Your objective:
If a line of the material holds the string "open", it counts; report the number of such lines alone.

The data:
※
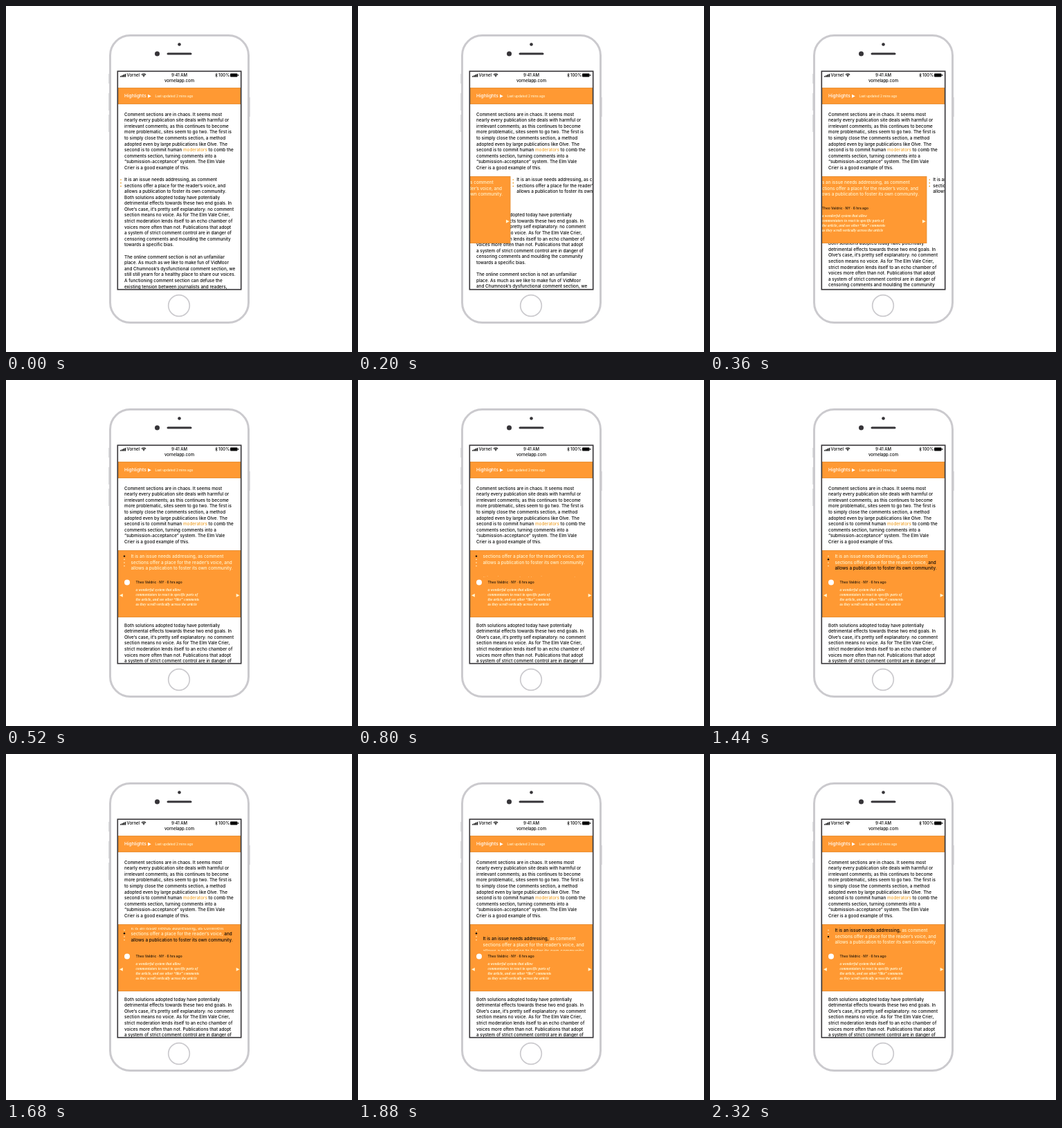
Animation of 500 by 500 pixels, one loop 2360 ms. Source, as an HTML page with a canvas:

```html
<!DOCTYPE html>
<html lang="en">
<head>
<meta charset="utf-8">
<title>Article highlights</title>
<style>
html, body { margin: 0; width: 100%; height: 100%; overflow: hidden; background: #fff; }
canvas { display: block; width: 500px; height: 500px; }
</style>
</head>
<body>
<canvas id="stage" width="500" height="500"></canvas>
<script>
const ctx = document.getElementById('stage').getContext('2d');
const LOOP = 2360, STEP = 40, SLIDE = 493;
const SCROLL_STARTS = [640, 1580];
const SCREEN = { x: 162, y: 95, w: 177, h: 314 };
const PANEL = { y: 246, w: 177, h: 97 };
const LINE = 8.6, PAGE = 40, GAP = 78;
const ORANGE = '#ff9933', EDGE = '#d98c3d', CREAM = '#fff6d2', INK = '#080808';
const LINK = '#eba02c', DARK = '#363438', SHELL = '#cbcace';
const SANS = 'Inter, Arial, sans-serif';
const BODY = '500 6.35px ' + SANS;
const STATUS = '500 6px ' + SANS;
const REPLY_FONT = 'italic 600 5.3px "Liberation Serif", "Times New Roman", serif';

const INTRO = [
  'Comment sections are in chaos. It seems most',
  'nearly every publication site deals with harmful or',
  'irrelevant comments; as this continues to become',
  'more problematic, sites seem to go two. The first is',
  'to simply close the comments section, a method',
  'adopted even by large publications like Olve. The',
  ['second is to commit human ', 'moderators', ' to comb the'],
  'comments section, turning comments into a',
  '“submission-acceptance” system. The Elm Vale',
  'Crier is a good example of this.'
];
const QUOTE = [
  ['It is an issue needs addressing,', ' as comment'],
  ['sections offer a place for the reader’s voice,', ' and'],
  ['allows a publication to foster its own community.']
];
const REST = [
  'Both solutions adopted today have potentially',
  'detrimental effects towards these two end goals. In',
  'Olve’s case, it’s pretty self explanatory: no comment',
  'section means no voice. As for The Elm Vale Crier,',
  'strict moderation lends itself to an echo chamber of',
  'voices more often than not. Publications that adopt',
  'a system of strict comment control are in danger of',
  'censoring comments and moulding the community',
  'towards a specific bias.',
  '',
  'The online comment section is not an unfamiliar',
  'place. As much as we like to make fun of VidMoor',
  'and Chumnook’s dysfunctional comment section, we',
  'still still yearn for a healthy place to share our voices.',
  'A functioning comment section can defuse the',
  'existing tension between journalists and readers,'
];
const REPLY = [
  'a wonderful system that allow',
  'commentators to react to specific parts of',
  'the article, and see other “like” comments',
  'as they scroll vertically across the article'
];
// Whether the run at [line][part] is inked on each quote page.
const MARKED = [
  () => false,
  (line, part) => line === 2 || (line === 1 && part === 1),
  (line, part) => line === 0 && part === 0
];

function ease(x) {
  x = Math.min(1, Math.max(0, x));
  return x < 0.5 ? 2 * x * x : 1 - 2 * (1 - x) ** 2;
}

function text(str, x, y, font, color, align = 'left') {
  ctx.font = font;
  ctx.fillStyle = color;
  ctx.textAlign = align;
  ctx.fillText(str, x, y);
}

function runs(parts, x, y, font, colorOf) {
  parts.forEach((part, i) => {
    text(part, x, y, font, colorOf(i));
    x += ctx.measureText(part).width;
  });
}

function rect(x, y, w, h, color) {
  ctx.fillStyle = color;
  ctx.fillRect(x, y, w, h);
}

function band(x, y, w, h) {
  rect(x, y, w, h, ORANGE);
  ctx.strokeStyle = EDGE;
  ctx.lineWidth = 0.6;
  ctx.strokeRect(x + 0.3, y + 0.3, w - 0.6, h - 0.6);
}

function disc(x, y, r, color) {
  ctx.fillStyle = color;
  ctx.beginPath();
  ctx.arc(x, y, r, 0, Math.PI * 2);
  ctx.fill();
}

function arrow(x, y, dir, color) {
  ctx.fillStyle = color;
  ctx.beginPath();
  ctx.moveTo(x - 2.3 * dir, y - 2.5);
  ctx.lineTo(x + 2.5 * dir, y);
  ctx.lineTo(x - 2.3 * dir, y + 2.5);
  ctx.fill();
}

function clipped(x, y, w, h, draw) {
  ctx.save();
  ctx.beginPath();
  ctx.rect(x, y, w, h);
  ctx.clip();
  draw();
  ctx.restore();
}

function drawPhone() {
  ctx.strokeStyle = SHELL;
  ctx.lineWidth = 3;
  ctx.beginPath();
  ctx.roundRect(150.5, 42.5, 200, 415, 29);
  ctx.stroke();
  [[148.4, 98, 14], [148.4, 126, 25], [148.4, 157, 25], [351.6, 132, 28]]
    .forEach(([x, y, h]) => rect(x, y, 1, h, SHELL));
  ctx.lineWidth = 1.7;
  ctx.beginPath();
  ctx.arc(250, 433, 15.3, 0, Math.PI * 2);
  ctx.stroke();
  disc(250.5, 55.5, 2.3, DARK);
  disc(218.5, 69, 3.5, DARK);
  ctx.fillStyle = DARK;
  ctx.beginPath();
  ctx.roundRect(232.5, 67.4, 36, 3.2, 1.6);
  ctx.fill();
}

function drawStatus() {
  for (let i = 0; i < 4; i++) rect(165 + i * 2.2, 101.2 - i, 1.6, 1.4 + i, INK);
  text('Vornel', 174.5, 100.2, STATUS, INK);
  ctx.strokeStyle = INK;
  ctx.lineWidth = 1.2;
  [2, 4].forEach(r => {
    ctx.beginPath();
    ctx.arc(199, 102, r, -Math.PI * 0.78, -Math.PI * 0.22);
    ctx.stroke();
  });
  disc(199, 101.8, 0.8, INK);
  text('9:41 AM', 250.5, 100.2, STATUS, INK, 'center');
  text('vornelapp.com', 250.5, 108.4, STATUS, INK, 'center');

  ctx.lineWidth = 0.7;
  ctx.beginPath();
  [[302.5, 98.6], [305.3, 101.4], [303.9, 102.7], [303.9, 97.3], [305.3, 98.6], [302.5, 101.4]]
    .forEach(([x, y]) => ctx.lineTo(x, y));
  ctx.stroke();
  text('100%', 307, 100.2, STATUS, INK);
  ctx.fillStyle = INK;
  ctx.beginPath();
  ctx.roundRect(324, 97.6, 10.5, 4.8, 1);
  ctx.fill();
  rect(335, 99, 1, 2, INK);
}

function drawHeader() {
  band(162, 118, 177, 24);
  text('Highlights', 171, 130, '500 6.6px ' + SANS, '#fff');
  arrow(207.3, 130.3, 1, '#fff');
  text('Last updated 2 mins ago', 215.5, 130.4, '500 4.7px ' + SANS, CREAM);
}

function drawArticle(open) {
  INTRO.forEach((line, i) =>
    runs([].concat(line), 171, 156.6 + i * LINE, BODY, part => part === 1 ? LINK : INK));

  const shift = PANEL.w * open;
  QUOTE.forEach((line, i) =>
    runs(line, 171 + shift, 251 + i * LINE, BODY, () => INK));
  for (let i = 0; i < 3; i++) disc(166 + shift, 251 + i * 4.7, 0.85, LINK);

  REST.forEach((line, i) =>
    text(line, 171, 276.7 + GAP * open + i * LINE, BODY, INK));
}

function drawQuote(page, offset) {
  QUOTE.forEach((line, i) =>
    runs(line, 180.5, 255.2 + offset + i * LINE, BODY,
      part => MARKED[page](i, part) ? INK : CREAM));
}

function drawPanel(open, scrolls) {
  ctx.save();
  ctx.translate(-PANEL.w * (1 - open), 0);
  band(162, PANEL.y, PANEL.w, PANEL.h);

  const position = scrolls.reduce((sum, s) => sum + s, 0);
  clipped(162, 251, PANEL.w, 33.5, () =>
    MARKED.forEach((_, page) => drawQuote(page, (page - position) * PAGE)));

  const active = scrolls.filter(s => s === 1).length;
  for (let i = 0; i < 4; i++) {
    const on = i === active;
    disc(171, 254.6 + i * 4.7, on ? 1.2 : 0.8, on ? INK : CREAM);
  }

  disc(175, 292.6, 4, '#fff');
  text('Theo Valdric · NY · 6 hrs ago', 187.5, 292.4, '600 4.9px ' + SANS, '#33210c');
  REPLY.forEach((line, i) =>
    text(line, 187.5, 303.6 + i * 7, REPLY_FONT, CREAM));
  arrow(166.5, 311.3, -1, CREAM);
  arrow(335, 311.3, 1, CREAM);
  ctx.restore();
}

function draw(t) {
  const open = ease(t / SLIDE);
  const scrolls = SCROLL_STARTS.map(start => ease((t - start) / SLIDE));
  rect(0, 0, 500, 500, '#fff');
  ctx.textBaseline = 'middle';
  drawPhone();
  clipped(SCREEN.x, SCREEN.y, SCREEN.w, SCREEN.h, () => {
    drawStatus();
    drawHeader();
    drawArticle(open);
    drawPanel(open, scrolls);
  });
  ctx.strokeStyle = DARK;
  ctx.lineWidth = 1.6;
  ctx.strokeRect(161.3, 94.3, 178.4, 315.4);
}

const begin = performance.now();
function tick() {
  const t = (performance.now() - begin) % LOOP;
  draw(Math.floor(t / STEP) * STEP);
  requestAnimationFrame(tick);
}
tick();
</script>
</body>
</html>
```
※
Answer area:
8